**How to complete this task:** Return each line of the records holding the string "phone".

(Dataset entries)
**********

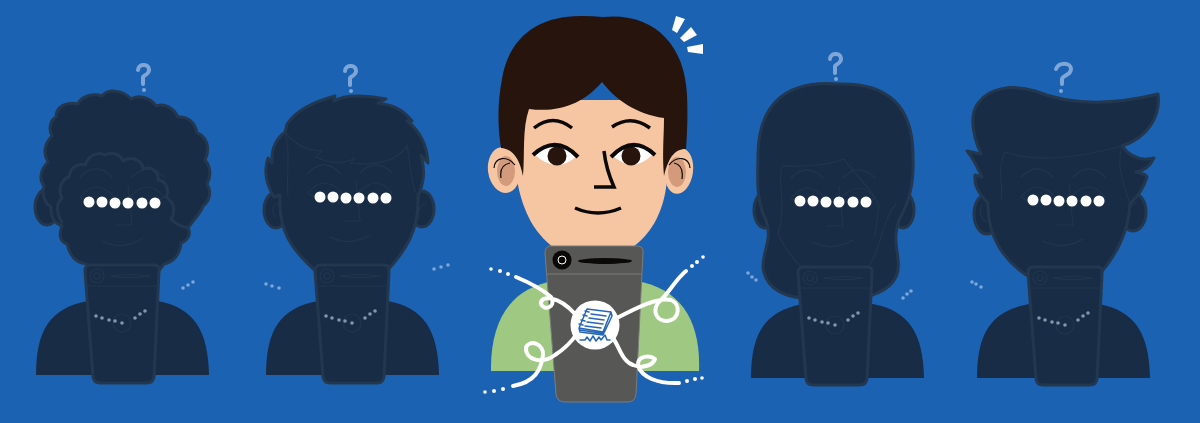
<!DOCTYPE html>
<html lang="en">
<head>
<meta charset="utf-8">
<title>One voice among hidden faces</title>
<style>
:root{--blue:#1b62b3;--shade:#192c45;--shade-line:#23384f;--hint:#7fa6d6;--bead:#8496ab;--skin:#f6c5a2;--ear:#d39a7c;--hair:#27140d;--shirt:#9fc982;--phone:#575756;--phone-line:#7b7b7a;--ink:#0b0908;--icon:#2667b5;--white:#fff}
html,body{margin:0;height:100%;overflow:hidden;background:var(--blue)}
svg{display:block;width:1200px;height:423px}
.shade{fill:var(--shade);stroke:var(--shade-line);stroke-width:3;stroke-linejoin:round}
.crease{fill:none;stroke:var(--shade-line);stroke-width:3;stroke-linecap:round;stroke-linejoin:round}
.faint{fill:none;stroke:var(--shade-line);stroke-width:1.2;stroke-linecap:round;opacity:.8}
.hint{fill:none;stroke:var(--hint);stroke-width:4;stroke-linecap:round;stroke-linejoin:round}
.hint-dots{fill:var(--hint)}
.white{fill:var(--white)}
.wire{fill:none;stroke:var(--white);stroke-width:4;stroke-linecap:round;stroke-linejoin:round}
.ink{fill:none;stroke:var(--ink);stroke-width:4}
.icon{fill:none;stroke:var(--icon);stroke-width:1.5;stroke-linejoin:round;stroke-linecap:round}
</style>
</head>
<body>
<svg viewBox="0 0 1200 423" role="img" aria-label="A man speaking into a phone, between four hidden figures with masked identities">
<defs>
  <g id="shoulders">
    <path fill="var(--shade)" d="M36 375C36 330 50 308 88 301H158C194 308 208 330 209 375Z"/>
  </g>
  <g id="dark-phone">
    <path class="shade" d="M90 265H154Q160 265 159 271L154 377Q153 383 147 383H100Q94 383 93 377L85 271Q85 265 90 265Z"/>
    <g class="faint"><path d="M87 286H158"/><circle cx="97" cy="276" r="7"/><circle cx="97" cy="276" r="3"/><path d="M110 276Q130 273 150 276Q130 279 110 276Z"/></g>
    <circle class="faint" cx="122" cy="323" r="9"/>
    <g fill="var(--bead)"><circle cx="96" cy="316" r="1.8"/><circle cx="102" cy="318" r="1.8"/><circle cx="109" cy="320" r="1.8"/><circle cx="115" cy="321" r="1.8"/><circle cx="122" cy="323" r="1.8"/><circle cx="135" cy="318" r="1.8"/><circle cx="140" cy="314" r="1.8"/><circle cx="145" cy="311" r="1.8"/></g>
  </g>
  <g id="masked-eyes" class="white"><circle cx="0" cy="0" r="5.5"/><circle cx="13" cy="0" r="5.5"/><circle cx="26" cy="1" r="5.5"/><circle cx="39" cy="1" r="5.5"/><circle cx="53" cy="1" r="5.5"/><circle cx="66" cy="1" r="5.5"/></g>
  <g id="question"><path class="hint" d="M-5 7C-5 1 5 0 6 6C7 11 0 13 0 14V21"/><circle class="hint-dots" cx="1" cy="27" r="2"/></g>
  <g id="hidden-face" class="faint"><path d="M-42-20Q-26-36-10-20M10-20Q26-36 42-20M-42 0Q-26-20-8 0Q-26 12-42 0M8 0Q26-20 42 0Q26 12 8 0M6-12L10 28H-6M-20 44Q0 54 20 42"/></g>
  <g id="trail"><circle cx="0" cy="0" r="1.8"/><circle cx="5" cy="-3" r="1.8"/><circle cx="10" cy="-6" r="1.8"/></g>
</defs>

<rect width="1200" height="423" fill="var(--blue)"/>

<g id="curly-figure">
  <use href="#shoulders"/>
  <ellipse class="shade" cx="47" cy="207" rx="12" ry="18"/>
  <path class="shade" d="M62 226C58 236 61 242 67 244C70 256 77 263 86 264L100 282H150L164 264C173 262 180 255 181 243C189 240 191 233 188 228C194 219 201 213 203 206C211 200 211 190 207 184C212 175 210 166 205 160C211 147 206 136 197 133C195 122 187 116 178 117C173 107 164 103 156 106C149 96 137 95 131 99C122 89 107 89 102 96C91 92 80 98 78 104C66 101 56 107 56 117C49 121 49 130 52 136C44 144 43 154 48 162C40 170 39 180 44 186C41 196 46 204 51 207C50 216 54 223 62 226Z"/>
  <path class="crease" d="M62 222C56 213 56 203 62 198C57 189 62 179 69 177C70 168 77 163 85 165C89 155 98 151 105 155C113 151 121 155 123 161C132 155 143 161 143 169C151 166 159 171 158 180C166 181 170 190 166 197C174 202 176 212 171 219C177 226 182 226 188 228"/>
  <use href="#hidden-face" x="122" y="197"/>
  <use href="#dark-phone"/>
  <use href="#masked-eyes" x="89" y="202"/>
  <use href="#question" x="143" y="63"/>
  <use href="#trail" class="hint-dots" x="183" y="288"/>
</g>

<g id="short-hair-figure">
  <use href="#shoulders" x="230"/>
  <ellipse class="shade" cx="276" cy="210" rx="12" ry="18"/><ellipse class="shade" cx="422" cy="209" rx="12" ry="18"/>
  <path class="shade" d="M274 197C266 184 264 170 268 158L272 163C271 148 276 139 285 132L287 124C296 111 310 103 335 96L334 101C346 94 364 95 386 99L378 103C394 105 403 110 412 121L407 121C420 131 427 145 428 163L421 155C426 172 423 184 418 197C419 229 407 250 385 273H318C291 250 278 230 280 195Z"/>
  <path class="faint" d="M288 195C286 171 291 154 285 132C299 149 310 150 322 151L316 157C330 164 344 164 355 158L351 163C377 166 399 160 407 146C411 162 409 179 417 195M280 203Q269 205 275 217M426 203Q417 206 419 218"/>
  <use href="#hidden-face" x="350" y="193"/>
  <use href="#dark-phone" x="230"/>
  <use href="#masked-eyes" x="320" y="197"/>
  <use href="#question" x="350" y="64"/>
  <g class="hint-dots"><circle cx="266" cy="284" r="1.8"/><circle cx="272" cy="286" r="1.8"/><circle cx="279" cy="288" r="1.8"/><circle cx="434" cy="269" r="1.8"/><circle cx="441" cy="267" r="1.8"/><circle cx="448" cy="265" r="1.8"/></g>
</g>

<g id="long-hair-figure">
  <use href="#shoulders" x="715" y="3"/>
  <ellipse class="shade" cx="765" cy="210" rx="11" ry="18"/><ellipse class="shade" cx="903" cy="210" rx="11" ry="18"/>
  <path class="shade" d="M766 220C773 240 762 252 763 268C766 289 786 300 816 298H862C888 292 901 280 898 260C897 245 893 240 899 220C908 204 914 187 913 159C914 106 888 82 837 84C782 80 757 108 758 159C757 188 758 205 766 220Z"/>
  <path class="faint" d="M778 234C787 205 777 184 782 166C812 167 831 164 844 159C857 178 872 188 879 206L875 235M778 234C786 251 795 262 805 270M896 204C884 216 882 246 868 268"/>
  <use href="#hidden-face" x="833" y="198"/>
  <use href="#dark-phone" x="713" y="2"/>
  <use href="#masked-eyes" x="800" y="201"/>
  <use href="#question" x="835" y="52"/>
  <g class="hint-dots"><circle cx="748" cy="273" r="1.8"/><circle cx="752" cy="277" r="1.8"/><circle cx="756" cy="280" r="1.8"/><circle cx="903" cy="298" r="1.8"/><circle cx="907" cy="294" r="1.8"/><circle cx="911" cy="291" r="1.8"/></g>
</g>

<g id="quiff-figure">
  <use href="#shoulders" x="941" y="3"/>
  <ellipse class="shade" cx="987" cy="214" rx="13" ry="20"/><ellipse class="shade" cx="1133" cy="212" rx="13" ry="19"/>
  <path class="shade" d="M988 203C977 192 974 184 975 175L982 177C978 169 974 159 967 151L981 154C971 132 970 112 979 102C989 88 1012 84 1035 91C1074 107 1117 104 1158 94C1161 117 1147 138 1122 146C1131 158 1143 161 1154 158C1150 166 1143 171 1136 172C1143 174 1146 174 1147 177C1143 190 1137 196 1130 204C1129 233 1114 259 1096 278H1031C1004 262 987 236 988 203Z"/>
  <path class="faint" d="M1001 199C1004 185 996 170 1005 152C1037 163 1082 157 1122 146M1122 146C1116 165 1123 183 1130 204M982 205Q977 214 986 222M1137 202Q1127 206 1129 219"/>
  <use href="#hidden-face" x="1063" y="197"/>
  <use href="#dark-phone" x="943" y="2"/>
  <use href="#masked-eyes" x="1033" y="200"/>
  <path class="hint" d="M1056 69C1058 62 1071 62 1071 69C1071 76 1061 75 1062 80V84"/><circle class="hint-dots" cx="1061" cy="91" r="2"/>
  <g class="hint-dots"><circle cx="972" cy="282" r="1.8"/><circle cx="976" cy="284" r="1.8"/><circle cx="981" cy="287" r="1.8"/></g>
</g>

<g id="speaker">
  <path fill="var(--shirt)" d="M491 371C490 320 512 286 556 281H636C680 288 701 320 699 371Z"/>
  <g id="ears">
    <ellipse cx="504" cy="170" rx="16" ry="23" fill="var(--skin)" transform="rotate(-8 504 170)"/><ellipse cx="679" cy="171" rx="14" ry="23" fill="var(--skin)" transform="rotate(8 679 171)"/>
    <ellipse cx="506" cy="171" rx="9" ry="15" fill="var(--ear)"/><ellipse cx="677" cy="172" rx="9" ry="15" fill="var(--ear)"/>
    <path class="ink" style="stroke-width:1.2" d="M494 168C495 157 507 155 515 165M501 178Q499 165 510 163M690 168C689 157 677 155 669 165M682 179Q684 165 674 163"/>
  </g>
  <path fill="var(--skin)" d="M518 100H667V180C664 213 650 238 625 252H560C535 236 523 213 517 180Z"/>
  <path fill="var(--hair)" d="M501 148C497 123 498 100 502 79C509 36 540 15 583 16Q593 16 603 17C652 12 685 43 687 95C688 115 687 134 686 149C676 149 669 155 664 176C662 153 664 136 664 118C636 114 616 100 602 82C584 103 560 113 529 109C522 129 525 153 523 176C519 157 512 149 501 148Z"/>
  <g id="face">
    <path class="ink" style="stroke-width:3.5" d="M534 128Q553 113 572 128M612 127Q631 114 650 128"/>
    <path class="white" d="M534 154Q556 134 577 156Q556 175 534 154ZM612 155Q633 134 653 154Q633 175 612 155Z"/>
    <circle cx="557" cy="156" r="9.5" fill="var(--hair)"/><circle cx="631" cy="156" r="9.5" fill="var(--hair)"/>
    <path class="ink" d="M533 155Q556 134 578 157M611 157Q633 134 655 155"/>
    <path class="ink" style="stroke-width:3.5" d="M604 151Q606 169 614 187H594M575 208Q598 218 621 208"/>
  </g>
  <g id="phone">
    <path fill="var(--phone)" stroke="var(--phone-line)" d="M551 246H637Q644 246 643 253L636 394Q635 402 628 402H565Q557 402 556 394L545 253Q545 246 551 246Z"/>
    <path stroke="var(--phone-line)" d="M547 274H642"/>
    <circle cx="562" cy="260" r="9.5" fill="var(--ink)"/><circle cx="562" cy="260" r="4" fill="none" stroke="var(--white)"/>
    <ellipse cx="605" cy="261" rx="27" ry="3" fill="var(--ink)"/>
  </g>
</g>

<g id="voice-signal">
  <path class="wire" d="M516 277Q540 287 551 297C557 308 543 311 541 304C540 295 558 295 575 314M686 271C675 280 670 292 658 303C652 312 657 321 667 321C680 320 681 304 671 300C658 297 638 307 615 319M513 386C535 382 541 370 543 355C544 344 530 339 526 347C525 361 543 364 555 355C564 349 570 344 576 335M679 383C657 384 642 377 638 366C637 355 650 355 655 359C653 365 643 369 633 365C622 361 620 348 613 338"/>
  <g class="white">
    <circle cx="491" cy="269" r="1.8"/><circle cx="500" cy="271" r="2"/><circle cx="508" cy="274" r="2"/>
    <circle cx="692" cy="266" r="2"/><circle cx="697" cy="262" r="2"/><circle cx="703" cy="257" r="1.8"/>
    <circle cx="485" cy="392" r="1.8"/><circle cx="494" cy="391" r="2"/><circle cx="503" cy="389" r="2"/>
    <circle cx="687" cy="381" r="2"/><circle cx="695" cy="379" r="2"/><circle cx="702" cy="378" r="1.8"/>
    <circle cx="595" cy="325" r="24.5"/>
  </g>
  <g id="notebook" class="icon">
    <path d="M587 309L611 312L603 332L579 328ZM579 328L580 332L603 335L612 316L611 312M580 330L603 333.5"/>
    <path d="M591 314L606 316M589 318L604 320M587 322L603 324M585 326L601 328M585 311L589 312M583 315L587 316M581 320L585 321M579 324L583 325"/>
    <path d="M580 340H585L587 337L590 341L593 336L596 341L599 337L601 340L605 335L607 340H610"/>
  </g>
</g>

<g id="alert-strokes" class="white"><path d="M676 16L685 19L677 33L672 30ZM691 27L697 35L684 42L680 38ZM703 44V54L688 52L687 47Z"/></g>
</svg>
</body>
</html>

**********

**Answer space:**
:root{--blue:#1b62b3;--shade:#192c45;--shade-line:#23384f;--hint:#7fa6d6;--bead:#8496ab;--skin:#f6c5a2;--ear:#d39a7c;--hair:#27140d;--shirt:#9fc982;--phone:#575756;--phone-line:#7b7b7a;--ink:#0b0908;--icon:#2667b5;--white:#fff}
<svg viewBox="0 0 1200 423" role="img" aria-label="A man speaking into a phone, between four hidden figures with masked identities">
  <g id="dark-phone">
  <use href="#dark-phone"/>
  <use href="#dark-phone" x="230"/>
  <use href="#dark-phone" x="713" y="2"/>
  <use href="#dark-phone" x="943" y="2"/>
  <g id="phone">
    <path fill="var(--phone)" stroke="var(--phone-line)" d="M551 246H637Q644 246 643 253L636 394Q635 402 628 402H565Q557 402 556 394L545 253Q545 246 551 246Z"/>
    <path stroke="var(--phone-line)" d="M547 274H642"/>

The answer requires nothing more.